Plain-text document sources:
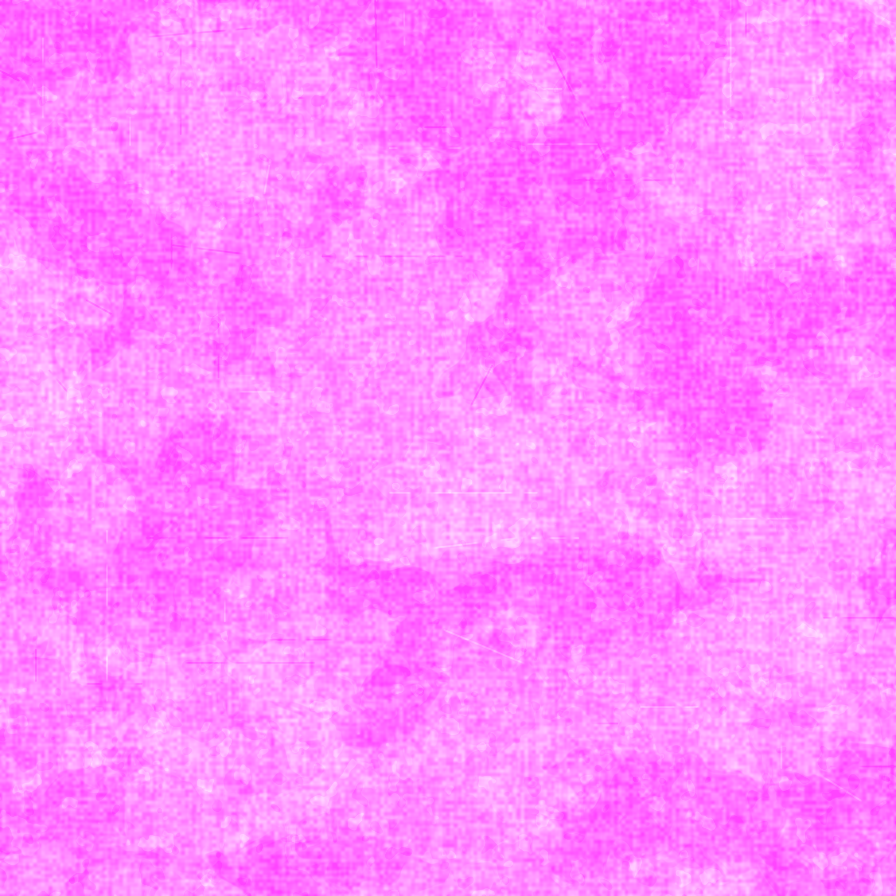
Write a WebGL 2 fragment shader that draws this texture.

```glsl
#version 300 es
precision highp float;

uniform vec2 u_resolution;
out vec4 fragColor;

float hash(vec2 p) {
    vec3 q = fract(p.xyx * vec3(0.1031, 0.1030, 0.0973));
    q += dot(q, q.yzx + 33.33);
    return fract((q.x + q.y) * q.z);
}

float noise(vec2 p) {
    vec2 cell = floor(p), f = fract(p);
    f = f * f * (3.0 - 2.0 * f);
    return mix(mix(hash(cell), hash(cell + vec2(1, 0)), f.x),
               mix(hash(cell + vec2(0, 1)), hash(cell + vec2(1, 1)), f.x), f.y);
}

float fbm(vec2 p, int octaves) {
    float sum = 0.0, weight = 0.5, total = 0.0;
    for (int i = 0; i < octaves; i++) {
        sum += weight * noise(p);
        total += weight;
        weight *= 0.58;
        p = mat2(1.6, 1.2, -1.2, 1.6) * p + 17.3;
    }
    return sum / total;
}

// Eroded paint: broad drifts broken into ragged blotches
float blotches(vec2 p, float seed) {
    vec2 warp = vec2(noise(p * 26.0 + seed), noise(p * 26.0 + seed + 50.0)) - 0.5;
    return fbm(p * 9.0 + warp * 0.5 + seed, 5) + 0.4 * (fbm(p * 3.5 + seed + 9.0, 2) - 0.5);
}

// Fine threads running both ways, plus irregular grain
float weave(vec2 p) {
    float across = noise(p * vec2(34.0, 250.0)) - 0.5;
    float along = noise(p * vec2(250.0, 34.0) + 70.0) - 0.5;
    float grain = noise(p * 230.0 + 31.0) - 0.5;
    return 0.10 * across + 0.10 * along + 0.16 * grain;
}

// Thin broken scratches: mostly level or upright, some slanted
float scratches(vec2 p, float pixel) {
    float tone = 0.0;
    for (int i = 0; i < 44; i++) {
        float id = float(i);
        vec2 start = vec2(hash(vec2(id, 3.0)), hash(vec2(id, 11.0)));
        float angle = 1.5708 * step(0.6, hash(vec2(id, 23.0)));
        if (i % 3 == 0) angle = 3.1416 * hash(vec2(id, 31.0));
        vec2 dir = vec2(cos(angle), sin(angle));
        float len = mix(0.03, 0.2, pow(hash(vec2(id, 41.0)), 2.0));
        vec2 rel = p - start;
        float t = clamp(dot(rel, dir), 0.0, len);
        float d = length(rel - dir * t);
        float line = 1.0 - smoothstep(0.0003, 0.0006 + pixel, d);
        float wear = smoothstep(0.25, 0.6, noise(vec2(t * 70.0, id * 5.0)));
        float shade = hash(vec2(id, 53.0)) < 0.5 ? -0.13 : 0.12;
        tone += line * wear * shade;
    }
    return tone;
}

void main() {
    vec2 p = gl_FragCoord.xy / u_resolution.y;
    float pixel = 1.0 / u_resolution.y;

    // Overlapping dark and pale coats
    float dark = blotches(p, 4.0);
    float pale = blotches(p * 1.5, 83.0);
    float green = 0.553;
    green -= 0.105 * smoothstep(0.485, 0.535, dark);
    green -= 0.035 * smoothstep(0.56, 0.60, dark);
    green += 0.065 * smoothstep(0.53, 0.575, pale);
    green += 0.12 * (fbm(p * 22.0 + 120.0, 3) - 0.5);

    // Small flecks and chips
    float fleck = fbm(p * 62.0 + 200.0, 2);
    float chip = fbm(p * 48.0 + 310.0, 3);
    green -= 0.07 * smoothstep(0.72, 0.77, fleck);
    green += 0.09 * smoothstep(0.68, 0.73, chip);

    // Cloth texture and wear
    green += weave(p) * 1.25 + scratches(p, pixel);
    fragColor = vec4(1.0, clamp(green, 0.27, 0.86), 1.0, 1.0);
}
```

**INSTRUCTIONS TO FOLLOW**
From the first line to the last, set down the data exactly, without the pictures.

**ANSWER FOR THIS EXERCISE**
Write a WebGL 2 fragment shader that draws this texture.

```glsl
#version 300 es
precision highp float;

uniform vec2 u_resolution;
out vec4 fragColor;

float hash(vec2 p) {
    vec3 q = fract(p.xyx * vec3(0.1031, 0.1030, 0.0973));
    q += dot(q, q.yzx + 33.33);
    return fract((q.x + q.y) * q.z);
}

float noise(vec2 p) {
    vec2 cell = floor(p), f = fract(p);
    f = f * f * (3.0 - 2.0 * f);
    return mix(mix(hash(cell), hash(cell + vec2(1, 0)), f.x),
               mix(hash(cell + vec2(0, 1)), hash(cell + vec2(1, 1)), f.x), f.y);
}

float fbm(vec2 p, int octaves) {
    float sum = 0.0, weight = 0.5, total = 0.0;
    for (int i = 0; i < octaves; i++) {
        sum += weight * noise(p);
        total += weight;
        weight *= 0.58;
        p = mat2(1.6, 1.2, -1.2, 1.6) * p + 17.3;
    }
    return sum / total;
}

// Eroded paint: broad drifts broken into ragged blotches
float blotches(vec2 p, float seed) {
    vec2 warp = vec2(noise(p * 26.0 + seed), noise(p * 26.0 + seed + 50.0)) - 0.5;
    return fbm(p * 9.0 + warp * 0.5 + seed, 5) + 0.4 * (fbm(p * 3.5 + seed + 9.0, 2) - 0.5);
}

// Fine threads running both ways, plus irregular grain
float weave(vec2 p) {
    float across = noise(p * vec2(34.0, 250.0)) - 0.5;
    float along = noise(p * vec2(250.0, 34.0) + 70.0) - 0.5;
    float grain = noise(p * 230.0 + 31.0) - 0.5;
    return 0.10 * across + 0.10 * along + 0.16 * grain;
}

// Thin broken scratches: mostly level or upright, some slanted
float scratches(vec2 p, float pixel) {
    float tone = 0.0;
    for (int i = 0; i < 44; i++) {
        float id = float(i);
        vec2 start = vec2(hash(vec2(id, 3.0)), hash(vec2(id, 11.0)));
        float angle = 1.5708 * step(0.6, hash(vec2(id, 23.0)));
        if (i % 3 == 0) angle = 3.1416 * hash(vec2(id, 31.0));
        vec2 dir = vec2(cos(angle), sin(angle));
        float len = mix(0.03, 0.2, pow(hash(vec2(id, 41.0)), 2.0));
        vec2 rel = p - start;
        float t = clamp(dot(rel, dir), 0.0, len);
        float d = length(rel - dir * t);
        float line = 1.0 - smoothstep(0.0003, 0.0006 + pixel, d);
        float wear = smoothstep(0.25, 0.6, noise(vec2(t * 70.0, id * 5.0)));
        float shade = hash(vec2(id, 53.0)) < 0.5 ? -0.13 : 0.12;
        tone += line * wear * shade;
    }
    return tone;
}

void main() {
    vec2 p = gl_FragCoord.xy / u_resolution.y;
    float pixel = 1.0 / u_resolution.y;

    // Overlapping dark and pale coats
    float dark = blotches(p, 4.0);
    float pale = blotches(p * 1.5, 83.0);
    float green = 0.553;
    green -= 0.105 * smoothstep(0.485, 0.535, dark);
    green -= 0.035 * smoothstep(0.56, 0.60, dark);
    green += 0.065 * smoothstep(0.53, 0.575, pale);
    green += 0.12 * (fbm(p * 22.0 + 120.0, 3) - 0.5);

    // Small flecks and chips
    float fleck = fbm(p * 62.0 + 200.0, 2);
    float chip = fbm(p * 48.0 + 310.0, 3);
    green -= 0.07 * smoothstep(0.72, 0.77, fleck);
    green += 0.09 * smoothstep(0.68, 0.73, chip);

    // Cloth texture and wear
    green += weave(p) * 1.25 + scratches(p, pixel);
    fragColor = vec4(1.0, clamp(green, 0.27, 0.86), 1.0, 1.0);
}
```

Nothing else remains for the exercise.